Anti-Aging Medicine

A controversial medical subspecialty not recognized by the American Board of Medical Specialties or the American Medical Association, anti-aging medicine was literally invented in 1992 by two Chicago osteopaths (doctors of osteopathy, or DOs), Robert Goldman and Ronald Klatz. The American Academy of Anti-Aging Medicine (A4M) lists current membership at 22,000 in 100 countries, 85% of whom are licensed MDs or DOs. Physician members use a wide variety of diagnostic tests and therapies to maximize healthy longevity. Many of the anti-aging approaches are part of standard health care: colonoscopies, mammograms, cholesterol measurement, hormone replacement. Others are less well accepted by conventional physicians. These may include detoxification, chelation therapy, growth hormone therapy, live cell therapy, hyperbaric oxygen therapy, and taking high doses of nutritional supplements.

David Edelberg, MD

Casey Kelley, MD
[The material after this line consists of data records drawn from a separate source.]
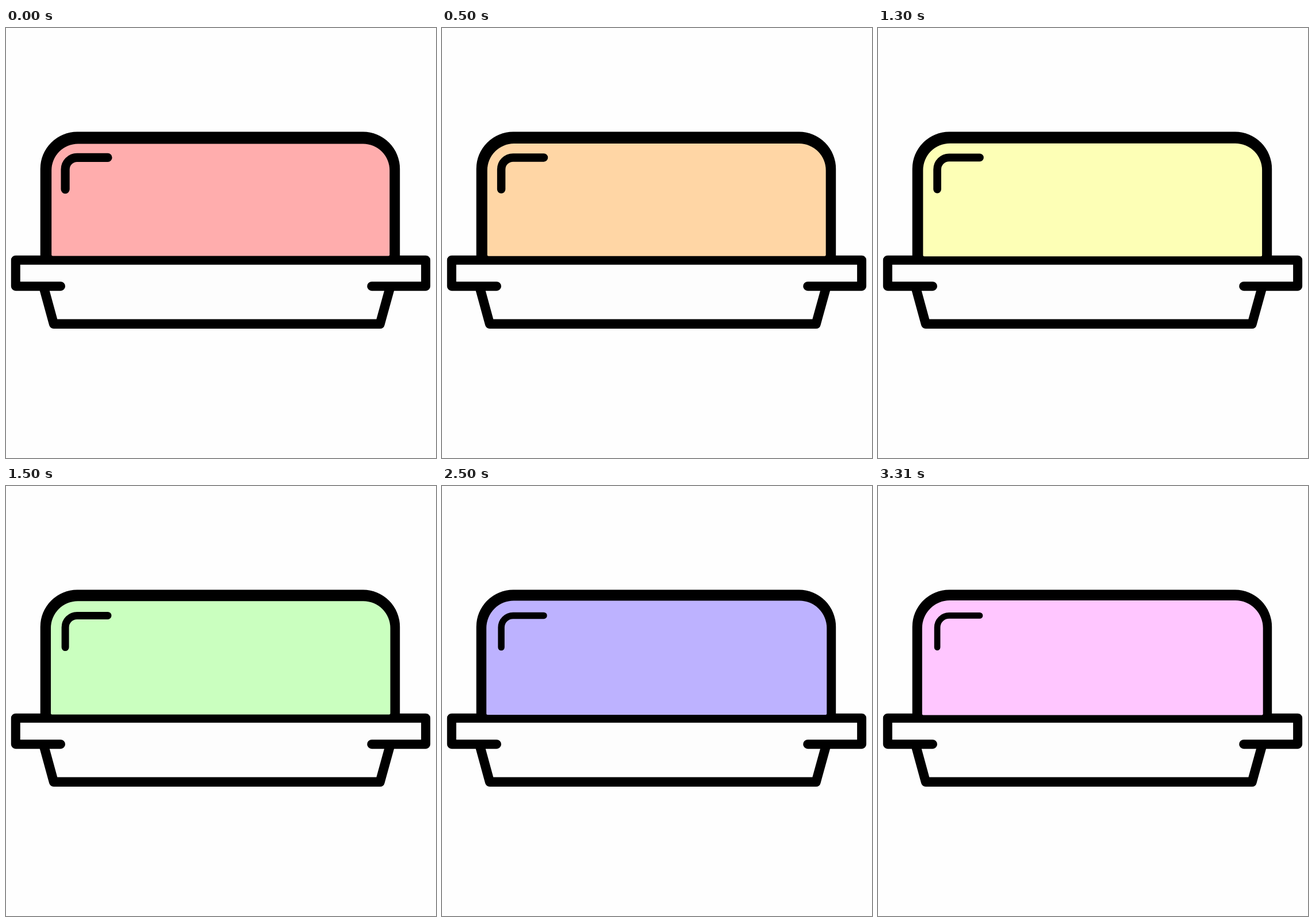
These frames come from a looping animation (748x748 px, 3510 ms). An HTML page:

```html
<!DOCTYPE html>
<html lang="en">
<head>
<meta charset="utf-8">
<title>Butter dish</title>
<style>
  html, body { margin: 0; width: 100%; height: 100%; overflow: hidden; background: #fefefe; }
  svg { display: block; width: 100%; height: 100%; }
</style>
</head>
<body>
<svg viewBox="0 0 748 748">
  <!-- tray -->
  <path d="M17 404H730V449H667L651 514.5H83L67 449H17Z" fill="#fdfdfd"/>
  <g fill="none" stroke="#000" stroke-linecap="round" stroke-linejoin="round">
    <path d="M66.4 454L83 514.7H650.6L667.4 454" stroke-width="16.4"/>
    <path d="M95 449.2H16.8V403.7H730.1V449.2H636.2" stroke-width="16"/>
  </g>
  <!-- lid -->
  <path d="M59.7 404V245A64.3 64.3 0 0 1 124 180.6H621A64.3 64.3 0 0 1 685.2 245V404Z"/>
  <path id="lid"/>
  <path id="shine" d="M103.1 280.6V246A20.6 20.6 0 0 1 123.7 225.4H177" fill="none" stroke="#000" stroke-linecap="round"/>
</svg>
<script>
  const STEP = 500, LOOP = 3510;
  const colors = ['#ffadad', '#ffd6a5', '#fdffb6', '#caffbf', '#9bf6ff', '#bdb2ff', '#ffc6ff'];
  const lid = document.getElementById('lid');
  const shine = document.getElementById('shine');
  let shown = -1;

  // Each colour spreads a little further into the outline.
  function lidPath(grow) {
    const left = 79.2 - grow, right = 667.3 + grow;
    const top = 201.5 - grow, bottom = 396.5 + grow * 0.8;
    const r = 46 + grow * 0.8, c = 2;
    return `M${left + c} ${bottom}Q${left} ${bottom} ${left} ${bottom - c}V${top + r}` +
      `A${r} ${r} 0 0 1 ${left + r} ${top}H${right - r}` +
      `A${r} ${r} 0 0 1 ${right} ${top + r}V${bottom - c}` +
      `Q${right} ${bottom} ${right - c} ${bottom}Z`;
  }

  function draw(time) {
    const i = Math.min(colors.length - 1, Math.floor((time % LOOP) / STEP));
    if (i === shown) return;
    shown = i;
    lid.setAttribute('d', lidPath(i * 0.4));
    lid.setAttribute('fill', colors[i]);
    shine.setAttribute('stroke-width', 15.2 - i * 0.75);
  }

  const start = performance.now();
  function tick() {
    draw(performance.now() - start);
    requestAnimationFrame(tick);
  }
  tick();
</script>
</body>
</html>
```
Kristen Donigan, DO

Paul Rubin, DC

Cliff Maurer, DC

Marla Feingold, CCN